I argue that the English should be more positive about our chances. We're too quick to attack and condemn our boys when they fail to deliver, but rarely offer praise and optimism should they do well. Here are five reasons why English football fans should be more optimistic about England's chances in the World Cup.
"Arsene Wenger will not be a difficult act to follow - he will be an impossible act to follow." Those are the words of former Arsenal vice-chairman David Dein, who spoke to Sportsweek earlier this week. He could well be right.
Apart from his first couple of games, which included a Community Shield victory and a perfect start of the season away at Swansea, David Moyes has struggled ever since in his reign at United. And in hindsight of the two embarrassing losses against City and Liverpool, both by a 3-0 scoreline, a decision is, for me, inevitable. He must depart and here are nine reasons why.
Wayne Rooney is a fan favourite at Manchester United and has been a consistently prolific player for his club for as long as anyone can remember. For England, Rooney is the first name on the team-sheet and opposition teams identify him as the main threat in a Three Lions shirt.
Averaging a successful dribble every 25.9 minutes, Oxlade ranks in the top 10 in the Premier League this season, and third amongst English players, though he has significantly more to offer in terms of final ball than either of the two players above him, Andros Townsend and Wilfried Zaha.
Based on England's most recent performance, they are certainly going to need a hefty slice of fortune if they are to reach the knockout stages of this summer's World Cup. That underwhelming 1-0 defeat of Denmark last week was an outing which raised left us with more questions than answers.
Roy Hodgson might want Wayne Rooney to "explode" at this summer's World Cup but it is Daniel Sturridge's form that could prove the decisive factor to England's success in the competition.
David Moyes, Ed Woodward and Manchester United have shown who is boss and his name is Wayne Rooney. Days after the signing of Chelsea midfielder Juan Mata for £37.1 million, striker Wayne Rooney is once again in talks with the Old Trafford hierarchy to extend his current deal which ends in 18 months time.
The arrival of Mata in the North West will certainly remove some of the burden from the young winger - and it is a clear rallying call and statement of intent from the Manchester United board. They might be down, but they're certainly not out. Yet.
A team's 'number 10', also known as a playmaker, has become a more and more important figure for most sides in the modern game. They have the freedom to float around the pitch and express their creativity in assisting their teammates to score and often create goals from nothing. It raises the question, however, whether one could actually lead their side to any titles?
Following West Brom striker Shane Long's magnificent performance in the 2-2 draw against Aston Villa, it calls into question why more attacking player...
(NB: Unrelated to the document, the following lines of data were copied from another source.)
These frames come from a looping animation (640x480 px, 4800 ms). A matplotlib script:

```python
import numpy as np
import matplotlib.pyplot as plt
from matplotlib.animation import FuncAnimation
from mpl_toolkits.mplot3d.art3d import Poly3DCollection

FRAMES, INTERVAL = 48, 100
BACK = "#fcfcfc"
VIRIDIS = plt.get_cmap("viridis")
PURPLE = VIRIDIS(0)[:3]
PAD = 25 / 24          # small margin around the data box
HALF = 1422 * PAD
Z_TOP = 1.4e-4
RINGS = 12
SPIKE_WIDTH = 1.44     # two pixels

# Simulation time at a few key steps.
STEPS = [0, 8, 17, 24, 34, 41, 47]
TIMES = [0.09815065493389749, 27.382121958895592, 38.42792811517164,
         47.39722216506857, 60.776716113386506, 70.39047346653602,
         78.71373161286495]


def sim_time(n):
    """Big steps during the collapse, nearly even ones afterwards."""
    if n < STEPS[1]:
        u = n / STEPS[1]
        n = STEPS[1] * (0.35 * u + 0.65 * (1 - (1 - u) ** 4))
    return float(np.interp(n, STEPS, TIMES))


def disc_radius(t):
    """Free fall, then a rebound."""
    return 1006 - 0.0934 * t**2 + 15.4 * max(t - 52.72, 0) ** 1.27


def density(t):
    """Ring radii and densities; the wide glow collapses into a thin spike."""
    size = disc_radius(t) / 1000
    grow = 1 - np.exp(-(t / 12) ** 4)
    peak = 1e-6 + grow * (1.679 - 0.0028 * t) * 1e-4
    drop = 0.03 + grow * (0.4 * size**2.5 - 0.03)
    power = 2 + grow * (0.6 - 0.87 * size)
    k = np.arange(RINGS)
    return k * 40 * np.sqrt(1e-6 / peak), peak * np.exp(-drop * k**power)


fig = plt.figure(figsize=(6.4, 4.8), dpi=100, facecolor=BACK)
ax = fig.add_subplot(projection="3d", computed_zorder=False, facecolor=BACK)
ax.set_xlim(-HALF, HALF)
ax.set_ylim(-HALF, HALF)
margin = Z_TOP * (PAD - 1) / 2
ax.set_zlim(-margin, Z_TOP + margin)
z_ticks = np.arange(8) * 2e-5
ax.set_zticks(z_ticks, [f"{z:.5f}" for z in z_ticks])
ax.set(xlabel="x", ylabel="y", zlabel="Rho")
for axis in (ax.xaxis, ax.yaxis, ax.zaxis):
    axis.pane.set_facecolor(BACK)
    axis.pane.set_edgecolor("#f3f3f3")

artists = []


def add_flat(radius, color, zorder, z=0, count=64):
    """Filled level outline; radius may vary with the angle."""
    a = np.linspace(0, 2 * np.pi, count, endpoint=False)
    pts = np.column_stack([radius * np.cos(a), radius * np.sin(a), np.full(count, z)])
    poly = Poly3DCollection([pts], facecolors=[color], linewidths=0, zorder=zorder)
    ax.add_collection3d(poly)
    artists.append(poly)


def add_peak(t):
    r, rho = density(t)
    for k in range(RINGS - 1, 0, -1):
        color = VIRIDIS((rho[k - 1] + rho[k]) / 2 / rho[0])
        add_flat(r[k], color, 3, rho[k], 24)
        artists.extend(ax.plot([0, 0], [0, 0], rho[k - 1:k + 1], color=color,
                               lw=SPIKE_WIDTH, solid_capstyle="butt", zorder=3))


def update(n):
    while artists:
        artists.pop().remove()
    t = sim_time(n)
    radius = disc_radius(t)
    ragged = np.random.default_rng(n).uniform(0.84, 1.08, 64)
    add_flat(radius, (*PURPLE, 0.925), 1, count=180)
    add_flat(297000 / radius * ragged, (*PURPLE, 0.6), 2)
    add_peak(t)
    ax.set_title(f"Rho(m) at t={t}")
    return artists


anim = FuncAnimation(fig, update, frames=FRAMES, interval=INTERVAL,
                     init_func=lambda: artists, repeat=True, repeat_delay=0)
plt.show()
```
After seeing his side held to stalemates in their first two away fixtures, David Moyes was skeptical of Manchester United's trip to the BayArena to face Sami Hyypia's free-flowing Bayer Leverkusen, sitting second in the Bundesliga and unbeaten at home since March.
My reading habits being rather gadfly-ish (ie all over the place), the other day I picked up a book lying around at work called Fathers, Sons And Foot...
The fact of the matter is, rightly or wrongly, footballers and top sportsmen enjoy very little privacy, opinions on this will vary drastically. Nowadays, it comes with the job and lifestyle that your private life as a star football player is in the public interest, so you could argue that if you don't want your privacy infringed upon, don't become a pro footballer.
It's quite hard to imagine such a universally respected man as Sachin Tendulkar, but the man widely regarded as the greatest batsman in the game has managed to win friends wherever he's gone with his easy-going, friendly manner. No wonder then, that the news that he would retire after his 200th test match against the West Indies was met with such a mixture of dismay and admiration.
In the gameweek eight of the English Premier League, Manchester United were held to a 1-1 draw by Mauricio Pochettino's Southampton side... David Moyes' troops were one-dimensional throughout the evening. As much as the Scot likes his team to attack down the wings, he needs to be more creative with the tactics.